Why “Safe Harbors” Can Be Risky Business
Written by Jason Hiley
Written by Andrew Hunt
Tax season is in full swing, and we wanted to give an overview of what to expect when it comes to investment taxes. Taxes are ever-changing and can have a significant impact on your net returns. Detailed tax rules for dividends are on the IRS website. We always encourage you to consult a tax advisor for the most comprehensive and up-to-date tax information, but here is an overview of investment tax basics.
Let’s assume you buy some stock for a low price and after a certain period of time, the value of that stock has increased substantially. You decide you want to sell your stock and capitalize on the rise in value. The profit you make when you sell your stock is equal to your capital gain on the sale.
The IRS taxes capital gains at the federal level and some states also tax capital gains at the state level. The tax rate you pay on your capital gains depends in part on how long you hold the asset before selling.
There are short-term capital gains and long-term capital gains and each is taxed at different rates. Short-term capital gains are gains you make from selling assets that you hold for one year or less. They’re taxed like regular income. That means you pay the same tax rates you pay on federal income tax. Long-term capital gains are gains on assets you hold for more than one year. They’re taxed at lower rates than short-term capital gains.
Most interest income is taxable as ordinary income on your federal tax return and is, therefore, subject to ordinary income tax rates. Generally speaking, most interest is considered taxable at the time you receive it or can withdraw it.
One exception is interest on bonds issued by U.S. states and municipalities, most of which are exempt from federal income tax. Investors may get a break from state income taxes on interest as well. U.S. Treasury securities, for example, are exempt from state income taxes, while most states do not tax interest on municipal bonds issued by in-state entities.
Investors can minimize their capital gains tax liability by harvesting tax losses. If one or more stocks in a portfolio drop below an investor’s cost basis, the investor can sell and realize a capital loss for tax purposes. Investors may offset capital gains against capital losses acquired either in the same tax year or carried forward from previous years. Individuals may also deduct up to $3,000 of net capital losses against other taxable income each year. Any losses in excess of the allowance can be used to offset gains in future years.

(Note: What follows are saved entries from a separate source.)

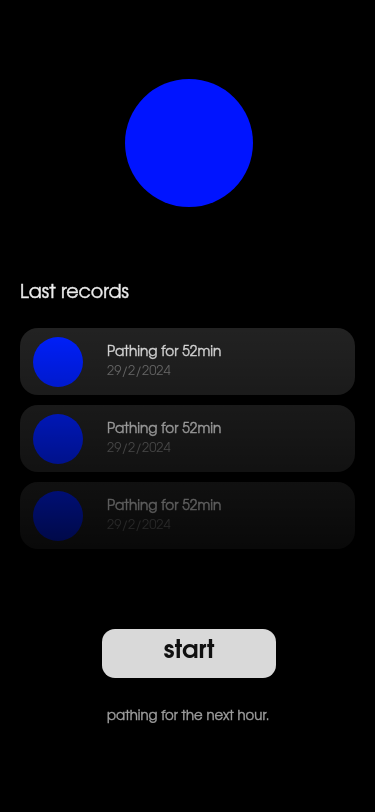
<!DOCTYPE html>
<html lang="en">
<head>
<meta charset="utf-8">
<title>Last records</title>
<style>
:root {
  --background: #000;
  --accent: #0014ff;
  --record-accent: #0020ff;
  --card: #222;
  --heading: #ededed;
  --record-title: #e6e6e6;
  --record-date: #747474;
  --button: #d9d9d9;
  --button-text: #111;
  --hint: #a0a0a0;
}
* { box-sizing: border-box; margin: 0; padding: 0; }
html, body { width: 375px; height: 812px; overflow: hidden; background: var(--background); }
body { font-family: "TeX Gyre Adventor", "Liberation Sans", sans-serif; }
.screen {
  width: 375px;
  height: 812px;
  padding: 79px 20px 0;
  display: flex;
  flex-direction: column;
  overflow: hidden;
}
.orb {
  width: 128px;
  height: 128px;
  margin-left: 105px;
  flex: none;
  border-radius: 50%;
  background: var(--accent);
}
.heading {
  margin-top: 74px;
  font-size: 19px;
  font-weight: 400;
  line-height: 24px;
  color: var(--heading);
  white-space: nowrap;
  -webkit-text-stroke: 0.5px currentColor;
}
.records {
  position: relative;
  margin-top: 23px;
  display: flex;
  flex-direction: column;
  gap: 10px;
  list-style: none;
}
.records::after {
  content: "";
  position: absolute;
  inset: 0;
  background: linear-gradient(rgba(0, 0, 0, 0), rgba(0, 0, 0, 0.74));
  pointer-events: none;
}
.record {
  height: 67px;
  padding: 0 13px;
  display: flex;
  align-items: center;
  gap: 24px;
  border-radius: 18px;
  background: var(--card);
}
.record-orb {
  width: 50px;
  height: 50px;
  flex: none;
  border-radius: 50%;
  background: var(--record-accent);
}
.record-title, .record-date { white-space: nowrap; line-height: 19px; }
.record-title {
  font-size: 13.7px;
  font-weight: 400;
  color: var(--record-title);
  -webkit-text-stroke: 0.4px currentColor;
}
.record-date { font-size: 13px; color: var(--record-date); }
.start {
  width: 174px;
  height: 49px;
  margin: 80px 0 0 82px;
  padding-bottom: 3px;
  flex: none;
  display: flex;
  align-items: center;
  justify-content: center;
  border-radius: 13px;
  background: var(--button);
  color: var(--button-text);
  font-size: 25px;
  font-weight: 700;
  line-height: 30px;
  text-decoration: none;
}
.hint {
  margin: 29px 0 0 87px;
  font-size: 13.3px;
  line-height: 20px;
  color: var(--hint);
  white-space: nowrap;
  -webkit-text-stroke: 0.4px currentColor;
}
</style>
</head>
<body>
<main class="screen">
  <div class="orb"></div>
  <h1 class="heading">Last records</h1>
  <ul class="records">
    <li class="record">
      <span class="record-orb"></span>
      <div>
        <h2 class="record-title">Pathing for 52min</h2>
        <p class="record-date">29/2/2024</p>
      </div>
    </li>
    <li class="record">
      <span class="record-orb"></span>
      <div>
        <h2 class="record-title">Pathing for 52min</h2>
        <p class="record-date">29/2/2024</p>
      </div>
    </li>
    <li class="record">
      <span class="record-orb"></span>
      <div>
        <h2 class="record-title">Pathing for 52min</h2>
        <p class="record-date">29/2/2024</p>
      </div>
    </li>
  </ul>
  <a class="start" href="#">start</a>
  <p class="hint">pathing for the next hour.</p>
</main>
</body>
</html>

But there’s a catch. The IRS treats the sale and repurchase of a “substantially identical” security within 30 days as a “wash sale,” for which the capital loss is not allowed in the current tax year. The loss increases the tax basis of the new position instead, deferring the tax consequence until the stock is sold in a transaction that isn’t a wash sale.
Companies pay dividends out of after-tax profits. That’s why shareholders get a break, a preferential maximum tax rate of 20% on “qualified dividends” if the company is domiciled in the U.S. or in a country that has a double-taxation treaty with the U.S. acceptable to the IRS.
Non-qualified dividends paid by other foreign companies or entities that receive non-qualified income are taxed at regular income tax rates, which are typically higher.
People get excited and eager to learn about investing and investment strategies, but don’t have quite the same interest when it comes to understanding investment taxes. For this reason alone, we encourage you to work with a trusted tax advisor and wealth management advisor. Part of a successful financial plan is astute tax management. When you work with us, we can refer you to experienced tax advisors that can round out your financial strategy and ensure you are getting the most out of your investments. Set up an introductory meeting with us to see how we can help you on your investment journey.